[Stored data]
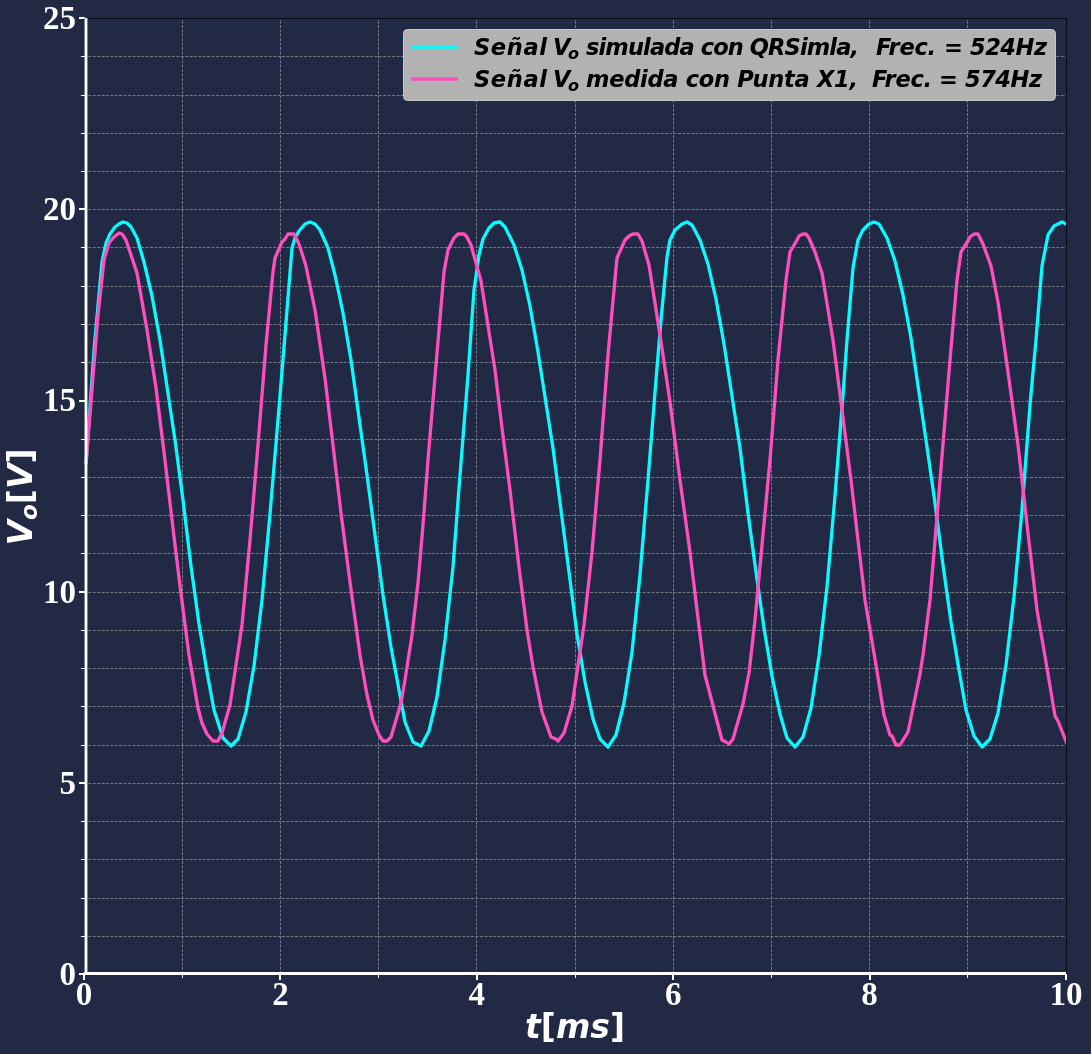
<!DOCTYPE html>
<html lang="es">
<head>
<meta charset="utf-8">
<title>Señal simulada y señal medida</title>
<style>
:root {
  --night: #222945;
  --white: #ffffff;
  --grid: #737882;
  --cyan: #0afaff;
  --pink: #ff4fbc;
  --panel: #b2b2b2;
  --ink: #000000;
}
* { box-sizing: border-box; margin: 0; padding: 0; }
body { width: 1091px; height: 1054px; overflow: hidden; background: var(--night); }
.chart {
  width: 1091px; height: 1054px;
  display: grid;
  grid-template-columns: 42px 42px 982px 25px;
  grid-template-rows: 18px 956px 40px 40px;
  background: var(--night); color: var(--white);
}
.ticks { display: flex; justify-content: space-between; font: bold 33px/36px "Liberation Serif", serif; list-style: none; }
.ticks li { display: flex; align-items: center; flex: none; }
.y-ticks { grid-area: 2 / 2; flex-direction: column; padding-right: 8px; }
.y-ticks li { height: 0; justify-content: flex-end; }
.x-ticks { grid-area: 3 / 3; }
.x-ticks li { width: 0; height: 40px; justify-content: center; }
.axis-name { font: italic bold 33px/40px "DejaVu Sans", sans-serif; white-space: nowrap; }
.axis-name b { font-style: normal; }
.axis-name sub { font-size: 23px; line-height: 0; vertical-align: -5px; }
.x-name { grid-area: 4 / 3; text-align: center; line-height: 26px; }
.y-name { grid-area: 2 / 1; display: flex; align-items: center; justify-content: center; }
.y-name span { flex: none; transform: translateY(1px) rotate(-90deg); }
.plot { grid-area: 2 / 3; width: 982px; height: 956px; overflow: visible; }
.grid-lines { fill: none; stroke: var(--grid); stroke-width: 1; stroke-dasharray: 3 1.4; }
.tick-marks { fill: none; stroke: var(--white); }
.frame { fill: none; stroke: #0a0c14; stroke-width: 1.2; }
.axes { fill: none; stroke: var(--white); stroke-width: 2.8; }
.signal { fill: none; stroke-width: 3.3; stroke-linejoin: round; }
.simulated { stroke: var(--cyan); }
.measured { stroke: var(--pink); }
.legend rect { fill: var(--panel); stroke: #c6c6c6; }
.legend text { fill: var(--ink); font: italic bold 22.5px "DejaVu Sans", sans-serif; }
.legend .subscript { font-size: 16px; }
.legend .upright { font-style: normal; }
</style>
</head>
<body>
<main class="chart">
  <div class="axis-name y-name"><span>V<sub>o</sub><b>[</b>V<b>]</b></span></div>
  <ul class="ticks y-ticks"><li>25</li><li>20</li><li>15</li><li>10</li><li>5</li><li>0</li></ul>
  <svg class="plot" viewBox="84 18 982 956" role="img" aria-label="Tensión de salida en función del tiempo">
    <defs>
      <clipPath id="plot-area"><rect x="84" y="18" width="982" height="956"/></clipPath>
    </defs>
    <path class="grid-lines" d="M84 936.5h982M84 898.5h982M84 859.5h982M84 821.5h982M84 783.5h982M84 745.5h982M84 706.5h982M84 668.5h982M84 630.5h982M84 592.5h982M84 553.5h982M84 515.5h982M84 477.5h982M84 439.5h982M84 401.5h982M84 362.5h982M84 324.5h982M84 286.5h982M84 247.5h982M84 209.5h982M84 171.5h982M84 133.5h982M84 95.5h982M84 56.5h982"/>
    <path class="grid-lines" d="M182.5 974v-956M280.5 974v-956M378.5 974v-956M476.5 974v-956M575.5 974v-956M673.5 974v-956M771.5 974v-956M869.5 974v-956M967.5 974v-956"/>
    <path class="tick-marks" stroke-width="1" d="M81 936.5h4M81 898.5h4M81 859.5h4M81 821.5h4M81 745.5h4M81 706.5h4M81 668.5h4M81 630.5h4M81 553.5h4M81 515.5h4M81 477.5h4M81 439.5h4M81 362.5h4M81 324.5h4M81 286.5h4M81 247.5h4M81 171.5h4M81 133.5h4M81 95.5h4M81 56.5h4M182.5 974v4M378.5 974v4M575.5 974v4M771.5 974v4M967.5 974v4"/>
    <path class="tick-marks" stroke-width="2" d="M79 974h6M79 783h6M79 592h6M79 401h6M79 209h6M79 18h6M84 974v6M280 974v6M477 974v6M673 974v6M870 974v6M1066 974v6"/>
    <path class="frame" d="M84 18.5H1066.5V974"/>
    <g clip-path="url(#plot-area)">
      <polyline class="signal simulated" points="86,464 94,350 102,262 106,243 110,234 115,227 119,224 123,222 127,223 131,227 137,238 144,262 152,296 160,340 175,440 183,500 191,566 199,624 207,672 214,710 223,738 231,746 238,739 246,712 254,666 262,600 270,514 278,420 285,335 292,248 295,238 299,231 305,224 310,222 315,224 320,230 328,248 335,275 343,313 351,360 367,475 375,535 383,595 391,647 399,690 405,722 413,742 421,746 429,731 437,697 445,640 453,567 460,475 468,375 474,290 479,255 483,239 489,228 494,223 500,222 505,227 514,245 522,270 530,306 538,352 553,448 561,510 569,572 577,634 585,682 593,719 600,739 608,747 616,735 624,703 632,652 640,575 648,480 656,380 661,320 667,257 670,240 675,230 682,224 687,222 692,225 700,240 708,264 716,299 724,344 740,448 748,513 756,572 764,628 772,676 780,714 787,738 795,747 803,737 811,708 819,656 827,587 835,496 843,395 847,340 853,268 858,240 863,230 869,224 874,222 879,224 887,238 895,261 903,295 911,338 927,447 935,503 943,565 951,622 959,670 966,710 974,736 982,747 990,739 998,713 1006,665 1014,597 1022,510 1030,405 1036,340 1042,266 1048,235 1054,226 1062,222 1068,225"/>
      <polyline class="signal measured" points="86,464 98,315 104,260 109,243 114,237 119,233 122,234 126,240 137,273 147,330 156,388 164,452 172,520 180,586 189,655 198,708 202,723 207,734 213,741 218,741 222,733 230,705 242,625 250,540 258,445 266,345 273,272 275,258 282,242 285,239 288,234 294,234 299,244 306,266 315,310 325,378 333,445 341,513 350,582 360,655 367,695 373,720 379,735 383,741 387,741 391,737 401,703 405,680 412,635 418,583 423,525 428,460 436,365 444,272 448,250 454,238 458,234 464,234 467,237 471,245 481,281 495,370 502,428 510,490 519,567 527,630 533,667 542,712 551,737 556,739 558,741 564,733 572,706 584,625 592,552 600,460 608,355 617,258 625,240 629,236 633,234 638,234 642,241 649,265 660,335 670,402 680,480 690,552 697,610 705,675 717,721 722,740 726,742 729,744 733,739 743,704 749,673 755,620 762,545 770,460 778,360 786,280 790,252 797,240 799,236 803,234 806,234 809,238 815,252 822,273 833,340 842,410 851,480 858,540 865,600 876,665 884,715 890,735 892,736 896,745 900,745 908,732 920,674 923,655 930,600 937,517 944,432 950,360 957,280 961,252 968,241 970,237 974,234 978,234 983,244 991,266 998,302 1008,372 1018,445 1028,533 1037,610 1046,662 1055,716 1058,721 1067,744"/>
    </g>
    <path class="axes" d="M86 18V974M84 973.5H1066"/>
    <g class="legend">
      <rect x="403.5" y="29.5" width="652" height="71" rx="4"/>
      <line class="signal simulated" x1="411" y1="47" x2="458" y2="47"/>
      <text x="474" y="55" textLength="73">Señal</text>
      <text x="553" y="55">V</text>
      <text class="subscript" x="568" y="59">o</text>
      <text x="586" y="55" textLength="273">simulada con QRSimla,</text>
      <text x="876" y="55" textLength="60">Frec.</text>
      <text class="upright" x="944" y="55">=</text>
      <text x="970" y="55" textLength="77">524Hz</text>
      <line class="signal measured" x1="411" y1="79" x2="458" y2="79"/>
      <text x="474" y="87" textLength="73">Señal</text>
      <text x="553" y="87">V</text>
      <text class="subscript" x="568" y="91">o</text>
      <text x="586" y="87" textLength="272">medida con Punta X1,</text>
      <text x="872" y="87" textLength="60">Frec.</text>
      <text class="upright" x="939" y="87">=</text>
      <text x="965" y="87" textLength="77">574Hz</text>
    </g>
  </svg>
  <ul class="ticks x-ticks"><li>0</li><li>2</li><li>4</li><li>6</li><li>8</li><li>10</li></ul>
  <div class="axis-name x-name">t<b>[</b>ms<b>]</b></div>
</main>
</body>
</html>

[What to produce] Would you retype the lines above from the one with "936.5h4M81 898.5h4M81 859.5h4M81" down to the one with "94,350 102,262 106,243", word for word, both ends included and no other lines?

[Answer box]
    <path class="tick-marks" stroke-width="1" d="M81 936.5h4M81 898.5h4M81 859.5h4M81 821.5h4M81 745.5h4M81 706.5h4M81 668.5h4M81 630.5h4M81 553.5h4M81 515.5h4M81 477.5h4M81 439.5h4M81 362.5h4M81 324.5h4M81 286.5h4M81 247.5h4M81 171.5h4M81 133.5h4M81 95.5h4M81 56.5h4M182.5 974v4M378.5 974v4M575.5 974v4M771.5 974v4M967.5 974v4"/>
    <path class="tick-marks" stroke-width="2" d="M79 974h6M79 783h6M79 592h6M79 401h6M79 209h6M79 18h6M84 974v6M280 974v6M477 974v6M673 974v6M870 974v6M1066 974v6"/>
    <path class="frame" d="M84 18.5H1066.5V974"/>
    <g clip-path="url(#plot-area)">
      <polyline class="signal simulated" points="86,464 94,350 102,262 106,243 110,234 115,227 119,224 123,222 127,223 131,227 137,238 144,262 152,296 160,340 175,440 183,500 191,566 199,624 207,672 214,710 223,738 231,746 238,739 246,712 254,666 262,600 270,514 278,420 285,335 292,248 295,238 299,231 305,224 310,222 315,224 320,230 328,248 335,275 343,313 351,360 367,475 375,535 383,595 391,647 399,690 405,722 413,742 421,746 429,731 437,697 445,640 453,567 460,475 468,375 474,290 479,255 483,239 489,228 494,223 500,222 505,227 514,245 522,270 530,306 538,352 553,448 561,510 569,572 577,634 585,682 593,719 600,739 608,747 616,735 624,703 632,652 640,575 648,480 656,380 661,320 667,257 670,240 675,230 682,224 687,222 692,225 700,240 708,264 716,299 724,344 740,448 748,513 756,572 764,628 772,676 780,714 787,738 795,747 803,737 811,708 819,656 827,587 835,496 843,395 847,340 853,268 858,240 863,230 869,224 874,222 879,224 887,238 895,261 903,295 911,338 927,447 935,503 943,565 951,622 959,670 966,710 974,736 982,747 990,739 998,713 1006,665 1014,597 1022,510 1030,405 1036,340 1042,266 1048,235 1054,226 1062,222 1068,225"/>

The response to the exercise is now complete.